===== Records shown

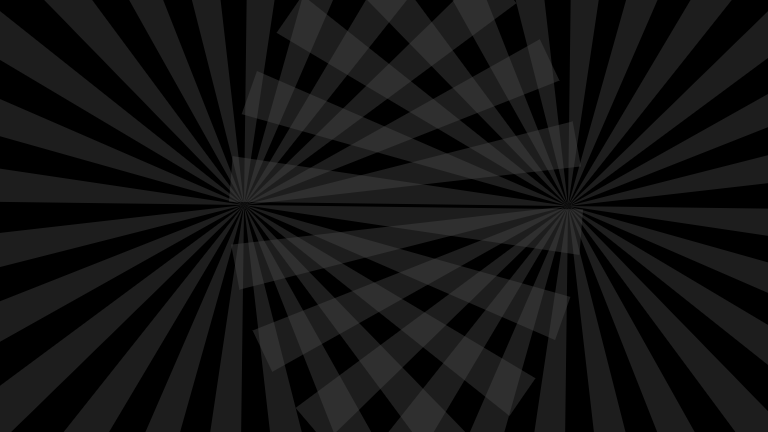
Write a Shadertoy shader that draws this background.

```glsl
// Two overlapping translucent grey sunbursts with square-cut rays on black.

const float TAU = 6.28318531;

// Lengths are in canvas heights, measured from the canvas centre.
const vec2  LEFT_HUB   = vec2(-0.324, 0.0255);
const vec2  RIGHT_HUB  = vec2( 0.426, 0.0230);
const float RAY_COUNT  = 24.0;
const float RAY_LENGTH = 0.783;
const float RAY_HALF   = 0.0675;  // half of a ray's opening angle, radians
const float RAY_TURN   = 0.1815;  // direction of the first ray, radians
const vec3  RAY_COLOR  = vec3(0.295);
const float RAY_ALPHA  = 0.39;
const vec3  BACKDROP   = vec3(0.0);

// Smooth coverage of a shape from its signed distance.
float coverage(float dist, float pixel) {
    return clamp(0.5 - dist / pixel, 0.0, 1.0);
}

// Coverage of a ring of wedges, each closed by a straight edge.
float sunburst(vec2 p, float pixel) {
    // Fold the plane into one sector centred on a ray.
    float sector = TAU / RAY_COUNT;
    float angle = atan(p.y, p.x) - RAY_TURN;
    angle = abs(mod(angle + 0.5 * sector, sector) - 0.5 * sector);

    float radius = length(p);
    float side = radius * sin(angle - RAY_HALF);
    float end = radius * cos(angle) - RAY_LENGTH;
    return coverage(max(side, end), pixel);
}

void mainImage(out vec4 fragColor, in vec2 fragCoord) {
    float pixel = 1.0 / iResolution.y;
    vec2 p = (fragCoord - 0.5 * iResolution.xy) * pixel;

    // Layer both bursts so their crossings brighten.
    vec3 color = BACKDROP;
    color = mix(color, RAY_COLOR, RAY_ALPHA * sunburst(p - LEFT_HUB, pixel));
    color = mix(color, RAY_COLOR, RAY_ALPHA * sunburst(p - RIGHT_HUB, pixel));
    fragColor = vec4(color, 1.0);
}
```
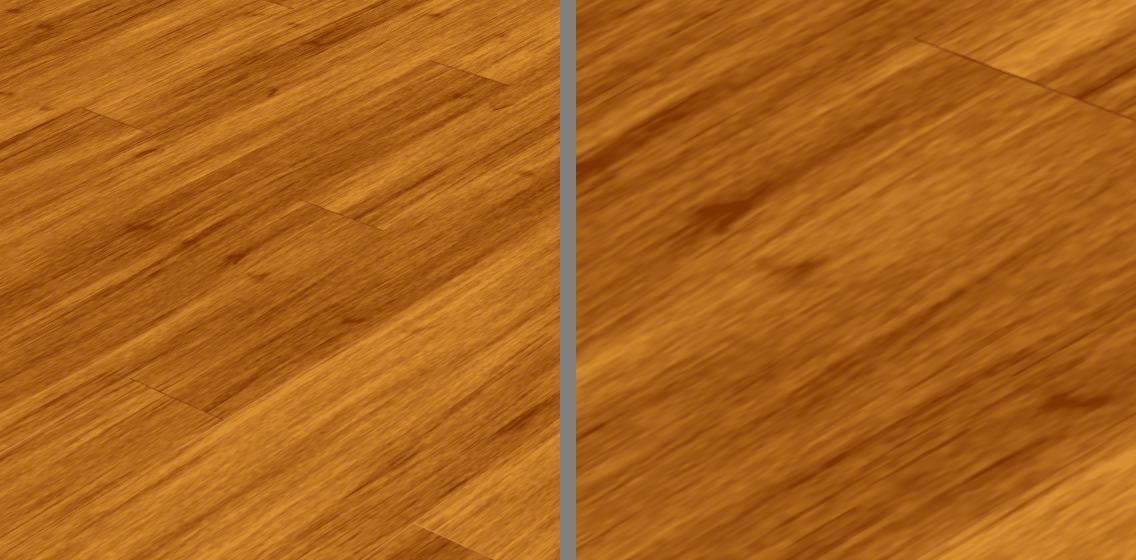
Left: the whole. Right: its middle third, enlarged.
Write a WebGL 1 fragment shader that draws this texture.

```glsl
precision highp float;
uniform vec2 u_resolution;

const vec3 DARK_WOOD = vec3(0.53, 0.25, 0.025);
const vec3 LIGHT_WOOD = vec3(0.81, 0.53, 0.175);
const vec3 SEAM_DARK = vec3(0.46, 0.20, 0.04);
const vec3 SEAM_LIGHT = vec3(0.86, 0.60, 0.34);

const float HORIZON = 2.85;        // height of the vanishing line
const float GRAIN_VANISH = 4.6;    // where the long seams meet on it
const float JOINT_VANISH = -5.4;   // where the end joints meet on it
const float PLANK_WIDTH = 0.114;
const float PLANK_LENGTH = 1.355;
const float FIRST_SEAM = 1.273;
const float FIRST_JOINT = 0.85;
const float JOINT_STEP = 0.46;     // shift of the joints from row to row
const float SEAM_HALF_WIDTH = 0.0007;
const float NODE_CHANCE = 0.36;

float hash(vec2 p) {
  vec3 q = fract(vec3(p.xyx) * 0.1031);
  q += dot(q, q.yzx + 33.33);
  return fract((q.x + q.y) * q.z);
}

float noise(vec2 p) {
  vec2 i = floor(p), f = fract(p);
  f = f * f * (3.0 - 2.0 * f);
  return mix(mix(hash(i), hash(i + vec2(1.0, 0.0)), f.x),
             mix(hash(i + vec2(0.0, 1.0)), hash(i + 1.0), f.x), f.y);
}

// Noise centred on zero
float vary(vec2 p) { return noise(p) - 0.5; }

float line(float d, float pixel) {
  return 1.0 - smoothstep(SEAM_HALF_WIDTH - 0.5 * pixel, SEAM_HALF_WIDTH + pixel, d);
}

// Short dark knuckles lying across the strands
float nodes(vec2 wood) {
  vec2 cell = wood * vec2(5.0, 2.0);
  vec2 id = floor(cell);
  vec2 centre = 0.35 + 0.3 * vec2(hash(id + 3.7), hash(id + 9.1));
  vec2 d = fract(cell) - centre;
  d.x += 0.20 * vary(wood * vec2(25.0, 13.0)) + 0.12 * d.y;
  float core = exp(-dot(d * vec2(24.0, 5.0), d * vec2(24.0, 5.0)));
  float halo = exp(-dot(d * vec2(6.0, 5.0), d * vec2(6.0, 5.0)));
  float wear = 0.4 + 1.1 * noise(wood * vec2(60.0, 35.0));
  return step(hash(id + 21.3), NODE_CHANCE) * (core * wear + 0.2 * halo);
}

// Lightness of the strands, from broad bands down to fibres and pores
float grain(vec2 wood) {
  wood.y += 0.12 * vary(wood * vec2(3.0, 1.5));
  float v = 0.56 * vary(wood * vec2(2.2, 3.2));
  v += 0.38 * vary(wood * vec2(4.5, 10.0) + 17.0);
  v += 0.26 * vary(wood * vec2(9.0, 30.0) + 41.0);
  v += 0.26 * vary(wood * vec2(42.0, 58.0) + 73.0);
  v += 0.30 * vary(wood * vec2(140.0, 66.0) + 29.0);

  // Sparse dark streaks and thin dashes, gathered in patches
  float patches = smoothstep(0.3, 0.75, noise(wood * vec2(2.5, 2.0) + 133.0));
  float streak = smoothstep(0.66, 0.95, noise(wood * vec2(7.0, 19.0) + 97.0));
  float dash = smoothstep(0.70, 0.90, noise(wood * vec2(14.0, 44.0) + 151.0));
  v -= patches * (0.36 * streak + 0.30 * dash);
  v += 0.20 * smoothstep(0.72, 0.95, noise(wood * vec2(3.0, 15.0) + 61.0));
  return v;
}

void main() {
  float pixel = 1.0 / min(u_resolution.x, u_resolution.y);
  vec2 p = gl_FragCoord.xy * pixel;

  // Project onto the floor: one axis along the planks, one across
  float depth = HORIZON - p.y;
  float across = (GRAIN_VANISH - p.x) / depth;
  float along = (p.x - JOINT_VANISH) / depth;

  // Staggered rows of planks
  float lane = (across - FIRST_SEAM) / PLANK_WIDTH;
  float row = floor(lane);
  float run = (along - FIRST_JOINT - JOINT_STEP * row) / PLANK_LENGTH;
  float plank = floor(run);
  float seed = hash(vec2(row, plank) + 50.0);

  // Distances to the seams in canvas units
  float seamGap = (0.5 - abs(fract(lane) - 0.5)) * PLANK_WIDTH;
  float jointGap = (0.5 - abs(fract(run) - 0.5)) * PLANK_LENGTH;
  seamGap *= depth / length(vec2(1.0, across));
  jointGap *= depth / length(vec2(1.0, along));

  // Plank tone, strands and knuckles
  vec2 wood = vec2(along + 20.0 + floor(seed * 30.0), lane + 30.0);
  float tone = sin(1.95 * row - 7.65) * cos(3.14159265 * plank);
  float value = 0.58 + 0.13 * tone + grain(wood);
  value -= 0.45 * nodes(wood) * smoothstep(0.1, 0.5, p.y);
  vec3 color = mix(DARK_WOOD, LIGHT_WOOD, clamp(value, -0.15, 1.1));

  // Seams: barely visible, catching light here and there when near
  float glint = smoothstep(0.45, 0.7, noise(vec2(along * 5.0, floor(lane + 0.5) + 8.0)));
  glint *= 1.0 - smoothstep(0.2, 0.5, p.y);
  float seam = line(seamGap, pixel) * (0.15 + 0.4 * glint);
  color = mix(color, mix(SEAM_DARK, SEAM_LIGHT, glint), seam);

  // End joints: worn dark lines, pale in the foreground
  float nearLight = 1.0 - smoothstep(0.1, 0.22, p.y);
  float wear = 0.25 + 0.4 * noise(vec2(lane * 9.0, row + 5.0));
  color = mix(color, mix(SEAM_DARK, SEAM_LIGHT, nearLight), wear * line(jointGap, pixel));

  gl_FragColor = vec4(color, 1.0);
}
```
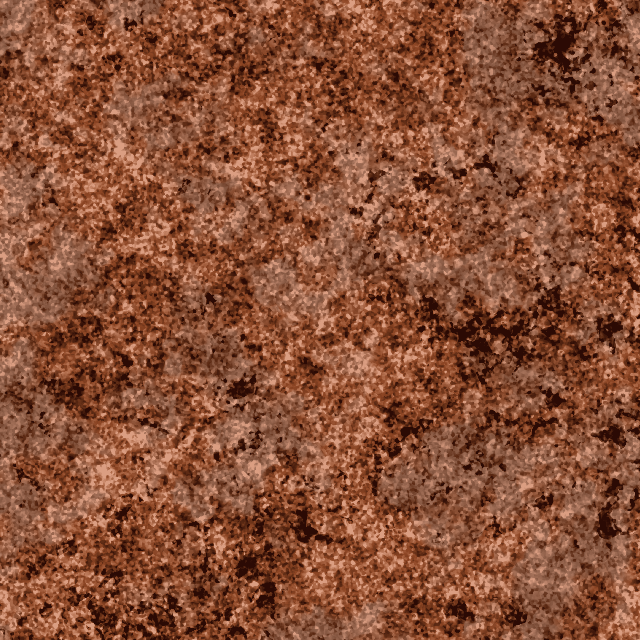
Reproduce this texture procedurally as a three.js fragment shader.

```glsl
// Weathered rust: crisp rusty grain, broad light and dark patches, clustered
// black pits and faded grey stains. Every layer is smooth cellular noise,
// summed over several scales and coloured through a five-stop ramp.

#define PATCH_SCALE 4.5     // broad patches across the canvas
#define CLUMP_SCALE 34.0    // clumps of grains across the canvas
#define GRAIN_SCALE 125.0   // single grains across the canvas
#define PATCH_CONTRAST 0.75
#define CLUMP_CONTRAST 0.75
#define GRAIN_CONTRAST 1.35
#define PIT_SCALE 40.0
#define PIT_DEPTH 2.5
#define STAIN_AMOUNT 0.75
#define WARP 0.007          // raggedness of the larger shapes
#define BRIGHTNESS 0.08

varying vec2 vUv;

// Two offsets and one value, each from 0 to 1, for a lattice cell.
vec3 hash3(vec2 cell) {
  vec3 q = fract(cell.xyx * vec3(0.1031, 0.1030, 0.0973));
  q += dot(q, q.yxz + 33.33);
  return fract((q.xxy + q.yzz) * q.zyx);
}

// Cellular noise from -1 to 1: random cell values with softened borders.
float cells(vec2 p, float seed) {
  p += seed * vec2(17.3, 41.7);
  vec2 base = floor(p);
  vec2 local = p - base;
  float total = 0.0;
  float weightSum = 0.0;
  for (int y = -1; y <= 1; y++) {
    for (int x = -1; x <= 1; x++) {
      vec2 neighbour = vec2(float(x), float(y));
      vec3 rnd = hash3(base + neighbour);
      vec2 d = neighbour + rnd.xy - local;
      float weight = exp(-9.0 * dot(d, d));
      total += weight * (2.0 * rnd.z - 1.0);
      weightSum += weight;
    }
  }
  return total / weightSum;
}

// Three octaves, turned between steps to hide the lattice.
float layers(vec2 p, float seed) {
  mat2 turn = mat2(0.8, 0.6, -0.6, 0.8);
  float sum = 0.0;
  float amplitude = 0.65;
  for (int i = 0; i < 3; i++) {
    sum += amplitude * cells(p, seed + float(i));
    p = turn * p * 2.1;
    amplitude *= 0.75;
  }
  return sum;
}

// Colour by height, from pit black to pale flake; stain greys the middle.
vec3 rustRamp(float height, float stain) {
  vec3 pitBlack = vec3(0.17, 0.04, 0.015);
  vec3 darkBrown = vec3(0.37, 0.17, 0.08);
  vec3 rust = mix(vec3(0.55, 0.27, 0.14), vec3(0.51, 0.36, 0.29), stain);
  vec3 lightRust = mix(vec3(0.69, 0.42, 0.29), vec3(0.64, 0.46, 0.38), stain);
  vec3 paleFlake = vec3(0.86, 0.62, 0.51);
  vec3 color = mix(pitBlack, darkBrown, clamp((height + 2.4) / 1.2, 0.0, 1.0));
  color = mix(color, rust, clamp((height + 1.2) / 1.0, 0.0, 1.0));
  color = mix(color, lightRust, clamp((height + 0.1) / 1.05, 0.0, 1.0));
  return mix(color, paleFlake, clamp((height - 0.95) / 0.95, 0.0, 1.0));
}

void main() {
  vec2 uv = vUv;

  // Ragged coordinates for everything larger than a grain
  vec2 ragged = uv + WARP * vec2(cells(uv * 70.0, 3.0), cells(uv * 70.0, 5.0));

  // Broad patches, clumps and fine grains
  float patches = layers(ragged * PATCH_SCALE, 11.0);
  float clumps = cells(ragged * CLUMP_SCALE, 21.0)
               + cells(ragged * CLUMP_SCALE * 2.0, 23.0);
  float grains = 0.8 * cells(uv * GRAIN_SCALE, 31.0)
               + cells(uv * GRAIN_SCALE * 1.9, 37.0);
  float height = BRIGHTNESS + PATCH_CONTRAST * patches
               + CLUMP_CONTRAST * clumps + GRAIN_CONTRAST * grains;

  // Faded grey stains, broken up by the clumps
  float stainField = layers(ragged * PATCH_SCALE * 1.2, 43.0) + 0.3 * clumps;
  float stain = STAIN_AMOUNT * smoothstep(-0.25, 0.85, stainField);
  height *= 1.0 - 0.35 * stain;

  // Black pits, gathered where the cluster field is high
  float cluster = layers(ragged * PATCH_SCALE * 1.1, 53.0);
  float pitField = 0.5 * cells(ragged * PIT_SCALE, 61.0)
                 + 0.5 * cells(ragged * PIT_SCALE * 2.1, 67.0)
                 + 0.35 * cells(uv * PIT_SCALE * 4.3, 71.0)
                 + 0.7 * cluster;
  height -= PIT_DEPTH * smoothstep(0.62, 1.05, pitField);

  gl_FragColor = vec4(rustRamp(height, stain), 1.0);
}
```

==========

» **Your objective**: Pull out all lines from the entries above that include the word "lightRust".

» **Solution to this task**:
  vec3 lightRust = mix(vec3(0.69, 0.42, 0.29), vec3(0.64, 0.46, 0.38), stain);
  color = mix(color, lightRust, clamp((height + 0.1) / 1.05, 0.0, 1.0));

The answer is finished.